Administrative sanctions 

A regulatory body may impose administrative fines on a data collector in violation of the PDPA ranging from NT$20,000 (approx. US$690 as at December 31, 2020) to NT$500,000 (approx. US$17,300 as at December 31, 2020) per violation. These administrative fines may be imposed repeatedly until the violation is cured.

Also, the representative, managers or other persons having authority of the data collector which violates the PDPA are subject to the same administrative fines as the data collector itself, unless it is proven that the relevant representative, manager or other person having authority had properly performed his/her duties. There is no definition of representative, manager or other person having authority but generally such terms are understood to refer to the chairman and the general manager of the company. 

Criminal sanctions

A person who, with the intention to gain “benefit” for themself or a third party or to “harm” the interests of others, violates certain requirements as set out in the PDPA or conducts a prohibited cross-border transfer of personal data may be punished by up to five years’ imprisonment and/or fines of up to NT$1,000,000 (approx. US$35,000 as at December 31, 2020). In addition, the acquisition, dissemination, alteration, compromise of the accuracy of, or deletion of personal data with the intent to gain “benefit” for themself or a third party or to “harm” the interests of others, in circumstances which is sufficient to cause damage to others, may also be punished by imprisonment for up to five years and/or fines of up to NT$1,000,000 (approx. US$35,000 as at December 31, 2020).

Last modified 31 Dec 2020
Electronic Marketing

If a data collector wishes to use a data subject’s personal data for the purpose of direct marketing whether electronic or otherwise, such data collector is required to give the data subject a privacy notice (see Collection and Processing).

If a data subject requests the data controller to cease direct marketing, the data collector must stop using the data subject’s personal data for marketing.

In this regard, when a data collector uses personal data of a data subject to conduct marketing for the first time, the data collector must advise the data subject that they have the right to require cessation of the marketing and provide the data subject with information as to how to exercise such right. Also, the data collector must bear the cost of the first cessation request (e.g. by providing a toll-free line to call or a stamped pre-addressed envelope for return mail).

Last modified 31 Dec 2020
Online Privacy

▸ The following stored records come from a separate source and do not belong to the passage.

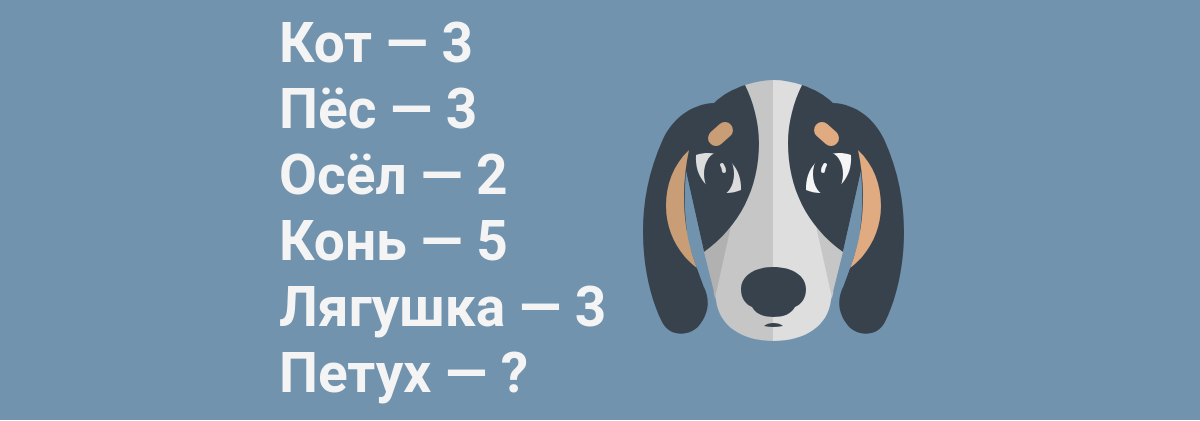
<!DOCTYPE html>
<html lang="ru">
<head>
<meta charset="utf-8">
<title>Кот — 3, Петух — ?</title>
<style>
:root {
  --sky: #7193ae;
  --text: #f4f4f4;
  --coat: #37424d;
  --tan-shade: #c99d75;
  --tan-light: #e0ab80;
  --fur-shade: #c6c6c6;
  --fur-light: #dedede;
  --fur-deep: #b1b1b1;
  --eye-shade: #dcdcdc;
  --eye-light: #f5f5f5;
}
* { box-sizing: border-box; margin: 0; padding: 0; }
html, body { width: 1200px; height: 421px; overflow: hidden; background: #fff; }
.riddle {
  position: relative;
  width: 1200px;
  height: 420px;
  padding: 10px 0 0 279px;
  background: var(--sky);
}
.riddle-lines {
  display: flex;
  flex-direction: column;
  list-style: none;
  color: var(--text);
  font: 700 55px/66px Roboto, sans-serif;
  white-space: nowrap;
}
.dog { position: absolute; left: 0; top: 0; }
.coat { fill: var(--coat); }
.shade-side { --tan: var(--tan-shade); --fur: var(--fur-shade); --cheek: var(--fur-deep); --eye: var(--eye-shade); }
.light-side { --tan: var(--tan-light); --fur: var(--fur-light); --cheek: var(--fur-shade); --eye: var(--eye-light); }
.fur { fill: var(--fur); }
.cheek { fill: var(--cheek); }
.tan { fill: var(--tan); }
.eye-white { fill: var(--eye); }
.brow { stroke: var(--tan); stroke-width: 16; stroke-linecap: round; }
.glint { stroke: var(--eye); stroke-width: 4; stroke-linecap: round; fill: none; }
</style>
</head>
<body>
<main class="riddle">
  <ul class="riddle-lines">
    <li>Кот — 3</li>
    <li>Пёс — 3</li>
    <li>Осёл — 2</li>
    <li>Конь — 5</li>
    <li>Лягушка — 3</li>
    <li>Петух — ?</li>
  </ul>
  <svg class="dog" width="1200" height="420" viewBox="0 0 1200 420" role="img" aria-label="Голова собаки">
    <defs>
      <g id="half-head">
        <path class="fur" d="M774 80C764 80 754 82 745 85L704 252L716 300C719 326 742 341 774 341Z"/>
        <path class="cheek" d="M704 252L731 226L715 298Z"/>
        <path class="coat" d="M745 85C733 89 722 95 714 103C690 104 672 120 663 139C648 172 643 203 643 232C643 268 651 300 662 322C670 338 692 337 701 323C710 310 709 298 704 287L697 268L687 240L686 172L704 252C740 226 759 188 759 143C759 122 753 101 745 85Z"/>
        <path class="tan" d="M689 150C673 165 666 185 666 206C666 232 679 255 697 268C688 245 684 221 684 196C684 180 686 164 689 150Z"/>
        <path class="brow" d="M716 138L725 130"/>
        <path class="eye-white" d="M696 155C721 147 742 164 741 190C717 200 694 183 696 155Z"/>
        <ellipse class="coat" cx="719" cy="174" rx="15" ry="22"/>
      </g>
    </defs>
    <use class="shade-side" href="#half-head"/>
    <use class="light-side" href="#half-head" transform="matrix(-1 0 0 1 1547 0)"/>
    <g class="gap-by-ears" fill="#7193ae">
      <path id="ear-gap" d="M686 171C683 206 685 238 697 268L704 287C708 296 709 302 707 309L718 307L715 298L704 252Z" fill="none"/>
      <path d="M686 171C683 206 685 238 697 268L704 287L714 292L704 252Z"/>
      <path d="M861 171C864 206 862 238 850 268L843 287L833 292L843 252Z"/>
    </g>
    <path class="glint shade-side" d="M722 165Q724 168 724 171"/>
    <path class="glint light-side" d="M825 165Q823 168 823 171"/>
    <g class="muzzle coat">
      <path d="M773 267C793 267 806 276 806 289C806 298 802 304 795 307C791 314 784 317 773 317C763 317 756 314 752 307C745 304 741 298 741 289C741 276 754 267 773 267Z"/>
      <path d="M764 326C768 322 779 322 783 326Q773 328 764 326Z"/>
    </g>
  </svg>
</main>
</body>
</html>
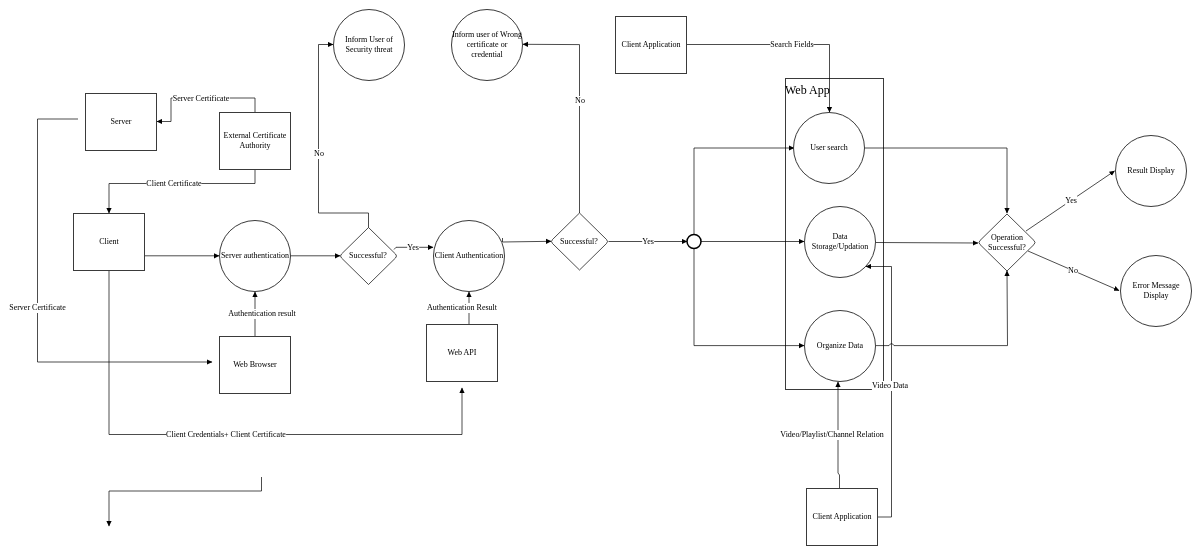
<!DOCTYPE html>
<html lang="en">
<head>
<meta charset="utf-8">
<title>Authentication and web app flow</title>
<style>
:root { --ink: #000; --line: #3a3a3a; --paper: #fff; }
* { box-sizing: border-box; }
html, body { margin: 0; background: var(--paper); }
.diagram {
  position: relative; width: 1200px; height: 554px; overflow: hidden;
  background: var(--paper); color: var(--ink);
  font: 8px/10px "Liberation Serif", serif; text-align: center; white-space: nowrap;
}
.connectors { position: absolute; left: 0; top: 0; }
.connectors .wires { fill: none; stroke: var(--ink); stroke-width: 0.7; }
.connectors .wires .arrow { marker-end: url(#arrowhead); }
.group {
  position: absolute; left: 785px; top: 78px; width: 99px; height: 312px;
  border: 1px solid var(--line);
}
.group-title { position: absolute; left: 785px; top: 83px; margin: 0; font: 12px/14px "Liberation Serif", serif; }
.node, .label {
  position: absolute; left: calc(var(--x) * 1px); top: calc(var(--y) * 1px);
  transform: translate(-50%, -50%);
}
.node { display: flex; align-items: center; justify-content: center; width: 72px; height: 72px; }
.process { border: 1px solid var(--line); border-radius: 50%; }
.entity { height: 58px; border: 1px solid var(--line); }
.decision { width: 58px; height: 58px; }
.label { background: var(--paper); }
</style>
</head>
<body>
<main class="diagram">
  <div class="group"></div>

  <svg class="connectors" width="1200" height="554" viewBox="0 0 1200 554" aria-hidden="true">
    <defs>
      <marker id="arrowhead" markerUnits="userSpaceOnUse" markerWidth="6" markerHeight="6" refX="5" refY="3" orient="auto">
        <path d="M0 0.4L5.4 3L0 5.6Z"/>
      </marker>
      <path id="diamond" d="M0 -28.5L27 -2Q29 0 27 2L0 28.5L-27 2Q-29 0 -27 -2Z"/>
    </defs>
    <g class="wires">
      <use href="#diamond" x="368.5" y="256"/>
      <use href="#diamond" x="579.5" y="241.5"/>
      <use href="#diamond" x="1007" y="242.5"/>

      <path class="arrow" d="M255 112.5V98H171V121.5H157"/>
      <path class="arrow" d="M255 169.5V183.5H109V213"/>
      <path class="arrow" d="M78 119H37.5V362H212"/>
      <path class="arrow" d="M145 255.8H219"/>
      <path class="arrow" d="M255 336V292"/>
      <path class="arrow" d="M109 270V434.5H462V388"/>
      <path class="arrow" d="M261.5 477V491H109V526"/>

      <path class="arrow" d="M291 255.8H340"/>
      <path class="arrow" d="M368.5 227.5V213H318.5V44.5H333"/>
      <path class="arrow" d="M394 249.5L396 247.3H433"/>
      <path class="arrow" d="M469 324V292"/>
      <path class="arrow" d="M502.5 238V242L551 241.3"/>
      <path class="arrow" d="M579.5 213V44.6L523 44.3"/>
      <path class="arrow" d="M608.5 241.5H687"/>

      <path class="arrow" d="M694 234V148H794"/>
      <path class="arrow" d="M701 241.5H804"/>
      <path class="arrow" d="M694 249V345.6H804"/>
      <path class="arrow" d="M687 44.5H829.5V112"/>

      <path class="arrow" d="M865 148H1007V213"/>
      <path class="arrow" d="M876 242.5L978 243"/>
      <path class="arrow" d="M876 345.6H889Q891.5 341.5 894 345.6H1007.5L1007 271"/>
      <path class="arrow" d="M877 517H891.5V266.5H866"/>
      <path class="arrow" d="M839.5 488V475L838 473V382"/>
      <path class="arrow" d="M1026 231L1114.5 171"/>
      <path class="arrow" d="M1028 251L1119 290.5"/>
      <circle cx="694" cy="241.5" r="7" stroke-width="1.5"/>
    </g>
  </svg>

  <h1 class="group-title">Web App</h1>

  <div class="node entity" style="--x:121;--y:122">Server</div>
  <div class="node entity" style="--x:255;--y:141">External Certificate<br>Authority</div>
  <div class="node entity" style="--x:109;--y:242">Client</div>
  <div class="node entity" style="--x:255;--y:365">Web Browser</div>
  <div class="node entity" style="--x:462;--y:353">Web API</div>
  <div class="node entity" style="--x:651;--y:45">Client Application</div>
  <div class="node entity" style="--x:842;--y:517">Client Application</div>

  <div class="node process" style="--x:369;--y:45">Inform User of<br>Security threat</div>
  <div class="node process" style="--x:487;--y:45">Inform user of Wrong<br>certificate or<br>credential</div>
  <div class="node process" style="--x:255;--y:256">Server authentication</div>
  <div class="node process" style="--x:469;--y:256">Client Authentication</div>
  <div class="node process" style="--x:829;--y:148">User search</div>
  <div class="node process" style="--x:840;--y:242">Data<br>Storage/Updation</div>
  <div class="node process" style="--x:840;--y:346">Organize Data</div>
  <div class="node process" style="--x:1151;--y:171">Result Display</div>
  <div class="node process" style="--x:1156;--y:291">Error Message<br>Display</div>

  <div class="node decision" style="--x:368;--y:256">Successful?</div>
  <div class="node decision" style="--x:579;--y:242">Successful?</div>
  <div class="node decision" style="--x:1007;--y:243">Operation<br>Successful?</div>

  <span class="label" style="--x:201;--y:99">Server Certificate</span>
  <span class="label" style="--x:174;--y:184">Client Certificate</span>
  <span class="label" style="--x:37.5;--y:308">Server Certificate</span>
  <span class="label" style="--x:262;--y:314">Authentication result</span>
  <span class="label" style="--x:226;--y:435">Client Credentials+ Client Certificate</span>
  <span class="label" style="--x:319;--y:154">No</span>
  <span class="label" style="--x:413;--y:248">Yes</span>
  <span class="label" style="--x:462;--y:308">Authentication Result</span>
  <span class="label" style="--x:580;--y:101">No</span>
  <span class="label" style="--x:648;--y:242">Yes</span>
  <span class="label" style="--x:792;--y:45">Search Fields</span>
  <span class="label" style="--x:890;--y:386">Video Data</span>
  <span class="label" style="--x:832;--y:435">Video/Playlist/Channel Relation</span>
  <span class="label" style="--x:1071;--y:201">Yes</span>
  <span class="label" style="--x:1073;--y:271">No</span>
</main>
</body>
</html>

Although the PDPA does not specifically regulate online privacy, cookies and location data could be considered as social activities of a natural person by which such person may be directly or indirectly identified, as such the PDPA may apply to online privacy.

Last modified 31 Dec 2020
Contacts
Phoebe Yu
Phoebe Yu
Partner
Russin & Vecchi
T +886-2-2713-6110
Helen Wang
Helen Wang
Associate
Russin & Vecchi
T +886-2-2713-6110
Last modified 31 Dec 2020